[Supplied material]

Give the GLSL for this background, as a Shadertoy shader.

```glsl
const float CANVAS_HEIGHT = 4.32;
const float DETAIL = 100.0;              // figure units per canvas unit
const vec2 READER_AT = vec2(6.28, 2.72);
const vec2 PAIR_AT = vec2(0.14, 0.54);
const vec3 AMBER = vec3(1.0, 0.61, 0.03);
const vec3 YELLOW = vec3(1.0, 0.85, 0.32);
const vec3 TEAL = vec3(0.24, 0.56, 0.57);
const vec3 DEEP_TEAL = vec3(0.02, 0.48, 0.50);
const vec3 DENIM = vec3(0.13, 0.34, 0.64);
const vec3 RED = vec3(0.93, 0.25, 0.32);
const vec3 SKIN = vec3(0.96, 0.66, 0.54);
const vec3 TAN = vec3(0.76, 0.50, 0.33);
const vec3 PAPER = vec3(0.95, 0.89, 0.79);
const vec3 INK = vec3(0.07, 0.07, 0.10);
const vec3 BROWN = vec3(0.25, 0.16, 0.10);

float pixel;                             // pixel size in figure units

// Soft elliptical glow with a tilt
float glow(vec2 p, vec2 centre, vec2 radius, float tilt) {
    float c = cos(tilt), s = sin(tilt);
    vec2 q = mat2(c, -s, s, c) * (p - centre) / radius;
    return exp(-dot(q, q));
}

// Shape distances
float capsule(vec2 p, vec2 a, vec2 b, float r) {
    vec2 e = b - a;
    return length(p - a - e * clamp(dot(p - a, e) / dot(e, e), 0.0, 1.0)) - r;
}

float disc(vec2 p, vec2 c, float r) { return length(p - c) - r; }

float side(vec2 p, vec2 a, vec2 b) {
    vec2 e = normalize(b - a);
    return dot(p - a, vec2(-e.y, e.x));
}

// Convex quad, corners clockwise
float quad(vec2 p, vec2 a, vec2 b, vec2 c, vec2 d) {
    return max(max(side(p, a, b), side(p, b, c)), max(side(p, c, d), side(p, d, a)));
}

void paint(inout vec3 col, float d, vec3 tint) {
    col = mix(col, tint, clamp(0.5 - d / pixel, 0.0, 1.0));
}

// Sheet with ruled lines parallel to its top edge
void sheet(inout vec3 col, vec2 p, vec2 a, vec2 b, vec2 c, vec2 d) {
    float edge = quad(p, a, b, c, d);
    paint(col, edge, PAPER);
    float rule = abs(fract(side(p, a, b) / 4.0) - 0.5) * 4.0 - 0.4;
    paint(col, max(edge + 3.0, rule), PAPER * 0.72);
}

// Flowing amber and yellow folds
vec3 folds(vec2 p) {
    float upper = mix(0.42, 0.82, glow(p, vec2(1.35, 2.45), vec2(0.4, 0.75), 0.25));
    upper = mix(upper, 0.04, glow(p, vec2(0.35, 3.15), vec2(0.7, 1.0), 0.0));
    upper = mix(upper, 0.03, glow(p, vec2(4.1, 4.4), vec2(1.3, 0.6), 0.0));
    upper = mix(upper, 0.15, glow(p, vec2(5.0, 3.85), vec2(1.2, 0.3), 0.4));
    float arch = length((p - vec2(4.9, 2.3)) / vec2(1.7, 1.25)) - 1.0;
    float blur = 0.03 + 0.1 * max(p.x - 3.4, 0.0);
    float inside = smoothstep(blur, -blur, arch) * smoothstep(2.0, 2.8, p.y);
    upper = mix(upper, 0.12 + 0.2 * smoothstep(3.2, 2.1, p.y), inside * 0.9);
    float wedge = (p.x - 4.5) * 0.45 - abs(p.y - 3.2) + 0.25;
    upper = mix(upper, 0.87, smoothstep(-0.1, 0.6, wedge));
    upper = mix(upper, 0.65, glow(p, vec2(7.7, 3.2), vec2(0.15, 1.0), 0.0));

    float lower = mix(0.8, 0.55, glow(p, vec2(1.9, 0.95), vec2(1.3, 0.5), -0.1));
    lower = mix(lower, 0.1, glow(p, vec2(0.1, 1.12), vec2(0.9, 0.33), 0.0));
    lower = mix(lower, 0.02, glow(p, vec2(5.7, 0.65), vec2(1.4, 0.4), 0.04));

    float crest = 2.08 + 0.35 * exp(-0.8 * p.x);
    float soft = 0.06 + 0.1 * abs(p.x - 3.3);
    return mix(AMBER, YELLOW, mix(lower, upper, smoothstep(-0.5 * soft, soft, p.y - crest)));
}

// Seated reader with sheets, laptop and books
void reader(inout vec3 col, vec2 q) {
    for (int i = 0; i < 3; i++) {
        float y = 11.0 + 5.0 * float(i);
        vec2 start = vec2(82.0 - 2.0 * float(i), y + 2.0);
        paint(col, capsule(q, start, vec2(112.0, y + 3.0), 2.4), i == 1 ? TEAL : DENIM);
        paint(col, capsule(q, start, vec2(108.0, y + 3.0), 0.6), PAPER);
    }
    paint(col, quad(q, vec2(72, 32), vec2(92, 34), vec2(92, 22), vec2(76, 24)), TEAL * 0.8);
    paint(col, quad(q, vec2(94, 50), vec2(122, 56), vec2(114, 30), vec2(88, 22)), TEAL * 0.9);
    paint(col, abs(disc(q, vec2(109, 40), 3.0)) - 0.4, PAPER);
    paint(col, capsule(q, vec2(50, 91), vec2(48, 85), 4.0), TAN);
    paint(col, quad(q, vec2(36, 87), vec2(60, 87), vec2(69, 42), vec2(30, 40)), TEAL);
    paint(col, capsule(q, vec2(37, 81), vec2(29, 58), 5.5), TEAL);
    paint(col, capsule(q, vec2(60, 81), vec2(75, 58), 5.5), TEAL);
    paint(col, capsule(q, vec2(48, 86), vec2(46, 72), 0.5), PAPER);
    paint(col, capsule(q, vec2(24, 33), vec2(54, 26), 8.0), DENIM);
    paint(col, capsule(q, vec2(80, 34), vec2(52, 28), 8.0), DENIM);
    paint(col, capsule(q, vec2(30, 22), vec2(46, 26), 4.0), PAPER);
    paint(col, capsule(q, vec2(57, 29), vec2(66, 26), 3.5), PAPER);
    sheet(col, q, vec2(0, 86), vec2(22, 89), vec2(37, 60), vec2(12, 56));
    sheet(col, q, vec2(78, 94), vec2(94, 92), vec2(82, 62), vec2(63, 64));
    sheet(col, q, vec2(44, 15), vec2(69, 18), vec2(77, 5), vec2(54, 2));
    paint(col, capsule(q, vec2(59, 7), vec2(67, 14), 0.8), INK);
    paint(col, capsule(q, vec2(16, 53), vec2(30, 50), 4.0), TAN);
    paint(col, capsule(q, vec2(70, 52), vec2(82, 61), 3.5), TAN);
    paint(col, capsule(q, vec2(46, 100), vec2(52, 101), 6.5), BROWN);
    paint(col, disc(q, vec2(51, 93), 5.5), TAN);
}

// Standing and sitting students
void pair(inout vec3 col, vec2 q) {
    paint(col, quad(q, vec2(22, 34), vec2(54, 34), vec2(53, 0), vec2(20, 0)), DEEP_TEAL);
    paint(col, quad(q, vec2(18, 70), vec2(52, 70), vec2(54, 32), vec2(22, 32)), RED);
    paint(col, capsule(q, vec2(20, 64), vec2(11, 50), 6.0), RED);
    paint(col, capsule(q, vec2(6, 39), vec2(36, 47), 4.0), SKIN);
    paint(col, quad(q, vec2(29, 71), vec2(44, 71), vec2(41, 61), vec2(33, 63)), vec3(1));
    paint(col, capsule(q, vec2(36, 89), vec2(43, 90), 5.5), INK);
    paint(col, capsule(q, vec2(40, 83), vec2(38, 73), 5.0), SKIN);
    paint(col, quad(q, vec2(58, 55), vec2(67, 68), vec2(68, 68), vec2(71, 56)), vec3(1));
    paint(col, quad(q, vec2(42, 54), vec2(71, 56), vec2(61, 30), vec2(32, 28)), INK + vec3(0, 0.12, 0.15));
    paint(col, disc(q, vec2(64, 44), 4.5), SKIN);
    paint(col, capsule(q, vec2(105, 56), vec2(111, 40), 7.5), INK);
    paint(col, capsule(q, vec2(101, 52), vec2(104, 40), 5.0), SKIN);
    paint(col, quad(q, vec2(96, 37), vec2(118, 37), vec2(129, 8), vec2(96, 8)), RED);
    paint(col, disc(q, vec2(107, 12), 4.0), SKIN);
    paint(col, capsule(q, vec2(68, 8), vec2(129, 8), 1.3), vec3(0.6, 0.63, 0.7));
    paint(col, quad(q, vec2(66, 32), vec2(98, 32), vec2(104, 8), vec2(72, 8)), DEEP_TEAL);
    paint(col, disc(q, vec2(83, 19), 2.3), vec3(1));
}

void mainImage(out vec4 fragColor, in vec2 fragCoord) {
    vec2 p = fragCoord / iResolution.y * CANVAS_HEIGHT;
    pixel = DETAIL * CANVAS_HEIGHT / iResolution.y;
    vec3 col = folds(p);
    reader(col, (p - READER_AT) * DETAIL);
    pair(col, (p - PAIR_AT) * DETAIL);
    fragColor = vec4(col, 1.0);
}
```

[/Supplied material]

» **Problem statement**
Where does the string "glow" occur in the material? Copy every line where it does.

» **Solution to the exercise**
// Soft elliptical glow with a tilt
float glow(vec2 p, vec2 centre, vec2 radius, float tilt) {
    float upper = mix(0.42, 0.82, glow(p, vec2(1.35, 2.45), vec2(0.4, 0.75), 0.25));
    upper = mix(upper, 0.04, glow(p, vec2(0.35, 3.15), vec2(0.7, 1.0), 0.0));
    upper = mix(upper, 0.03, glow(p, vec2(4.1, 4.4), vec2(1.3, 0.6), 0.0));
    upper = mix(upper, 0.15, glow(p, vec2(5.0, 3.85), vec2(1.2, 0.3), 0.4));
    upper = mix(upper, 0.65, glow(p, vec2(7.7, 3.2), vec2(0.15, 1.0), 0.0));
    float lower = mix(0.8, 0.55, glow(p, vec2(1.9, 0.95), vec2(1.3, 0.5), -0.1));
    lower = mix(lower, 0.1, glow(p, vec2(0.1, 1.12), vec2(0.9, 0.33), 0.0));
    lower = mix(lower, 0.02, glow(p, vec2(5.7, 0.65), vec2(1.4, 0.4), 0.04));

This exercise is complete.